__Instructions for the task__: Among these entries, how many lines contain "fill"? Say the number and nothing else.
START Source information
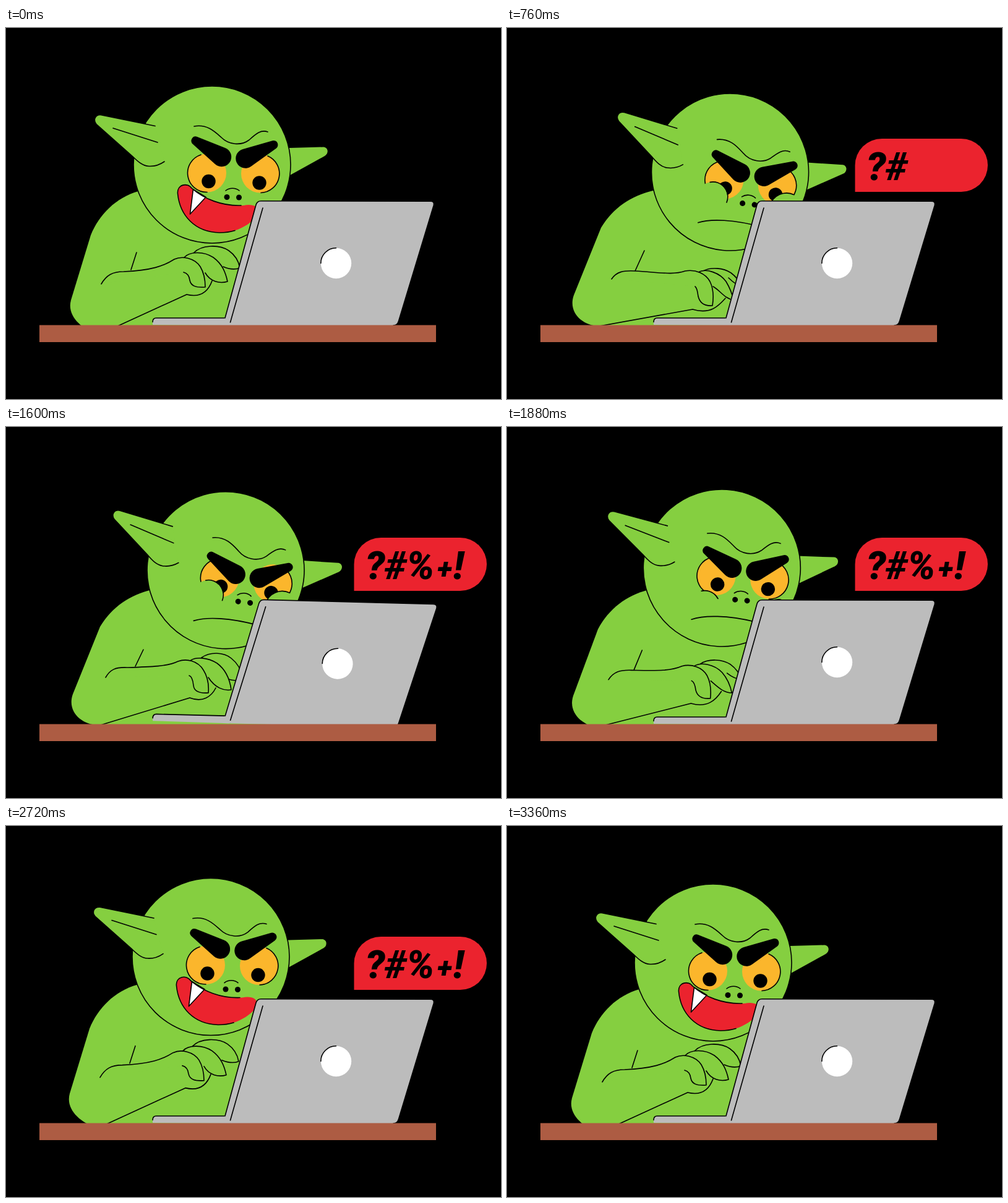
Animation of 800 by 600 pixels, one loop 3400 ms. Source, as an HTML page:

```html
<!DOCTYPE html>
<html lang="en">
<head>
<meta charset="utf-8">
<title>Angry goblin typing</title>
<style>
  html, body { margin: 0; width: 100%; height: 100%; overflow: hidden; background: #000; }
  svg { display: block; width: 800px; height: 600px; }
  .skin { fill: #85cf40; }
  .line { fill: none; }
  .line, .ink { stroke: #000; stroke-width: 1.6; stroke-linecap: round; stroke-linejoin: round; }
  .eye { fill: #fbb62c; }
  .red { fill: #eb232e; }
  .metal { fill: #bcbcbc; }
  text { font: italic 900 63px Roboto, Inter, sans-serif; }
  .plus { font-size: 46px; }
</style>
</head>
<body>
<svg viewBox="0 0 800 600">
  <defs>
    <clipPath id="eyeArea"><circle cx="325" cy="235" r="37"/><circle cx="411" cy="235" r="37"/></clipPath>
  </defs>
  <rect width="800" height="600"/>

  <g id="torso">
    <path id="body" class="skin"/>
    <path id="crease" class="line"/>
  </g>

  <g id="head">
    <path class="skin" d="M440 194.500L513 192.500C521 193 522 203 515 207L450 243Z"/>
    <circle class="skin ink" cx="333" cy="221" r="127"/>
    <path class="skin ink" d="M241 158.500L154 140.700C145 139.500 140 148 146 155.500L204.500 207.500C213 216 221 223 231 223.500C241 224 249 221 256 216"/>
    <path class="line" d="M173 162L245 185"/>

    <circle class="eye" cx="325" cy="234.500" r="31"/>
    <circle class="eye" cx="411" cy="235.500" r="31"/>
    <path class="line" d="M315 205A31 31 0 0 0 325 265.500M423 207A31 31 0 0 1 412 266.500"/>
    <circle cx="327.500" cy="248" r="11.200"/>
    <circle cx="409.500" cy="250.500" r="11.200"/>
    <g clip-path="url(#eyeArea)">
      <g id="lids">
        <circle class="skin" cx="308.300" cy="263.500" r="24"/>
        <circle class="skin" cx="429.800" cy="274.300" r="28"/>
        <path class="line" d="M302.300 240.300A24 24 0 0 1 332 270.400M402.200 268.800A28 28 0 0 1 439.400 248"/>
      </g>
    </g>

    <path id="forehead" class="line" d="M304 159C325 155 338 168 348 177C360 189 380 191 393 181C404 171 412 164 423 168"/>
    <g id="brows">
      <path id="browL"/>
      <path id="browR"/>
    </g>

    <g id="nose">
      <circle cx="357" cy="273.500" r="4.500"/>
      <circle cx="376.500" cy="274" r="4.500"/>
      <path class="line" d="M355 263C361 258 371 258 377 263"/>
    </g>

    <g id="laugh">
      <path class="red" d="M384 287C350 288 320 277 300 259C294 250 276 252 277.500 268C281 303 305 330 345 331C354 331 362 330 370 327.500C384 323 396 315 404 306C414 292 402 283 384 287Z"/>
      <path fill="#fff" class="ink" d="M302.500 261L323 273.500L297.500 301Z"/>
      <path class="line" d="M380 287C350 288 320 277 300 259C294 250 276 252 277.500 268C281 303 305 330 345 331C354 331 362 330 370 327.500"/>
    </g>
    <path id="frown" class="line" d="M289 307.200C309 298.700 346 296.700 393 304.700"/>
  </g>

  <g id="hands">
    <path id="far" class="skin ink"/>
    <path id="second" class="skin ink"/>
    <path id="first" class="skin ink"/>
    <path id="palm" class="line"/>
  </g>

  <g id="laptop">
    <path class="metal" d="M237 480V475.500Q237 469 243 469H360V481Z"/>
    <path class="line" d="M237 475.500Q237 469 243 469H354"/>
    <path class="metal" d="M350 481L404 286Q406 279.800 412 279.800L686 280.300Q693 280.300 691 287.500L634.500 474Q632.500 481 626 481Z"/>
    <path class="line" d="M354 469L404 286Q406 279.800 412 279.800L686 280.300Q693 280.300 691 287.500L634.500 474Q632.500 481 626 481M415 291L362.500 476"/>
    <circle cx="533.500" cy="380.500" r="24.700" fill="#fff"/>
    <path class="line" d="M508.800 380.500A24.700 24.700 0 0 1 533.500 355.800"/>
  </g>

  <rect x="54" y="480.500" width="641" height="27.500" fill="#ad5c43"/>

  <g id="bubble">
    <path class="red" d="M562.500 265V222A43.500 43 0 0 1 606 179H734A43 43 0 0 1 734 265Z"/>
    <g id="rant">
      <text x="581" y="246">?</text>
      <text x="612" y="246">#</text>
      <text x="647" y="246">%</text>
      <text x="697" y="245" class="plus">+</text>
      <text x="723" y="246">!</text>
    </g>
  </g>
</svg>

<script>
const LOOP = 3400, STEP = 40, LAUGH = 2160, BOB = 240;
const $ = id => document.getElementById(id);
const lerp = (a, b, k) => a + (b - a) * k;
const clamp = v => Math.max(0, Math.min(1, v));
const smooth = k => (1 - Math.cos(Math.PI * k)) / 2;
const part = (t, a, b) => clamp((t - a) / (b - a));
const move = (id, x, y, extra = '') => $(id).setAttribute('transform', `translate(${x} ${y}) ${extra}`);
const show = (el, on) => { el.style.visibility = on ? 'visible' : 'hidden'; };

// Blends two paths that share the same commands.
const NUM = /-?\d+(\.\d+)?/g;
function mix(a, b, k) {
  const ends = b.match(NUM);
  let i = 0;
  return a.replace(NUM, n => lerp(+n, +ends[i++], k).toFixed(2));
}

// Capsule with a small and a big round end.
function taper(x1, y1, r1, x2, y2, r2) {
  const a = Math.atan2(y2 - y1, x2 - x1);
  const b = Math.acos((r1 - r2) / Math.hypot(x2 - x1, y2 - y1));
  const at = (x, y, r, q) => `${x + r * Math.cos(q)} ${y + r * Math.sin(q)}`;
  return `M${at(x1, y1, r1, a + b)}A${r1} ${r1} 0 0 1 ${at(x1, y1, r1, a - b)}` +
    `L${at(x2, y2, r2, a - b)}A${r2} ${r2} 0 1 1 ${at(x2, y2, r2, a + b)}Z`;
}
$('browL').setAttribute('d', taper(306.5, 182.5, 7, 348.5, 208.5, 15.7));
$('browR').setAttribute('d', taper(432.5, 189, 7, 387, 211, 15.7));

const relaxed = {
  body: 'M145 494C122 486 98 466 105 440L137 335C150 302 178 274 214 264L330 250L420 335L436 500Z',
  crease: 'M211 363L202 391',
  far: 'M303 364C316 350 345 350 360 360C370 367 376 377 378 388C368 392 358 389 351 386',
  second: 'M288 371C296 362 318 360 335 371C350 382 355 396 358 410C345 414 330 410 322 396',
  first: 'M154 414C162 400 172 394 190 394C235 392 255 385 272 374C285 368 305 372 314 386C320 396 322 408 322 419C308 420 299 418 297 408C296 399 291 396 287 395',
  palm: 'M333 409C326 428 312 436 292 431L150 496'
};
const press = {
  body: 'M150 482C122 482 98 460 108 432L152 323C172 290 200 272 236 263L350 255L420 335L436 500Z',
  crease: 'M222 360L207 393',
  far: 'M317 393C330 386 350 388 362 396C370 402 376 410 380 418C372 416 364 410 358 404',
  second: 'M309 395C322 388 344 396 354 410C360 420 364 430 366 440C352 438 344 424 333 418',
  first: 'M169 406C177 394 188 392 207 393C245 395 268 400 288 393C305 390 321 397 328 410C334 422 334 436 332 449C320 450 312 446 309 434C308 426 307 420 304 418',
  palm: 'M353 437C343 448 330 464 300 455L100 491'
};
const farTap = {
  ...press,
  far: 'M321 391C328 374 350 366 380 371C386 374 388 390 388 400C378 402 360 400 350 396',
  second: 'M310 394C322 388 342 394 354 404C364 414 366 432 362 447C346 446 338 430 334 404'
};
const lift = {
  body: press.body,
  crease: 'M222 360L209 387',
  far: 'M316 373C330 363 352 364 364 374C374 382 380 392 382 404C374 412 366 410 360 408',
  second: 'M299 377C307 372 325 372 341 382C356 393 362 410 364 425C352 427 338 422 327 405',
  first: 'M161 405C168 393 176 388 196 389C235 388 262 387 278 379C292 374 310 378 319 393C326 404 328 418 327 430C313 431 304 428 303 418C302 408 299 403 296 402',
  palm: 'M339 422C332 436 318 446 297 438L130 489'
};

// time, head x, head y, tilt, hunch, eased
const keys = [
  [0, 0, 0, 0, 0, 1],
  [200, -18, -8, -10, 0, 1],
  [280, -18, -8, -10, 0, 1],
  [540, 28.8, 12.4, 5.3, 1, 0],
  [760, 27.5, 12, 5.3, 1, 0],
  [1240, 24.2, 11.2, 5.3, 1, 0],
  [1600, 22, 10.6, 5.3, 1, 0],
  [1700, 21.4, 10.4, 5.3, 1, 1],
  [LAUGH, 0, 0, 0, 0, 0],
  [LOOP, 0, 0, 0, 0, 0]
];
function pose(t) {
  const i = keys.findIndex(k => k[0] > t);
  const a = keys[i - 1], b = keys[i];
  const raw = part(t, a[0], b[0]);
  const k = a[5] ? smooth(raw) : raw;
  return [1, 2, 3, 4].map(c => lerp(a[c], b[c], k));
}

const wave = (t, period) => Math.cos(2 * Math.PI * t / period);

function draw(t) {
  const [x, y, tilt, hunch] = pose(t);
  const bob = t > LAUGH && t < 3360 ? (1 - wave(t - LAUGH, BOB)) / 2 : 0;
  const typing = t >= 560 && t <= 1680;
  const near = typing ? Math.max(0, wave(t, 160)) : 0;
  const far = typing ? Math.max(0, -wave(t - 120, 320)) : 0;

  for (const id in relaxed) {
    const typed = mix(mix(press[id], farTap[id], far), lift[id], near);
    $(id).setAttribute('d', mix(relaxed[id], typed, hunch));
  }

  const lean = Math.min(0, x) * 0.4;
  const bx = lean - 2.7 * bob, by = lean * 0.5 - 9.8 * bob;
  move('torso', bx, by);
  move('hands', bx, by);
  move('head', x - 2.7 * bob, y - 12.6 * bob, `rotate(${tilt} 333 221.5)`);
  const scowl = 11.8 + 6 * part(t, 700, 1600);
  move('forehead', 3.2 * hunch, 11.5 * hunch);
  move('brows', 1.2 * hunch, scowl * hunch);
  move('nose', 0.7 * hunch, -4 * hunch);
  move('lids', 0, 60 * (1 - hunch));
  show($('laugh'), hunch < 0.5);
  show($('frown'), hunch >= 0.5);
  move('laptop', 0, 0, `rotate(${1.4 * near} 432 480)`);

  const enter = smooth(part(t, 380, 540)), leave = smooth(part(t, 3040, 3320));
  move('bubble', 0, 40 * (1 - enter) - 45 * leave);
  $('bubble').setAttribute('opacity', enter * (1 - leave));
  [...$('rant').children].forEach((c, i) => show(c, t >= 560 + 160 * i));
}

const start = performance.now();
function tick() {
  const t = (performance.now() - start) % LOOP;
  draw(Math.floor(t / STEP) * STEP);
  requestAnimationFrame(tick);
}
draw(0);
requestAnimationFrame(tick);
</script>
</body>
</html>
```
END Source information
__Output for this task__: 8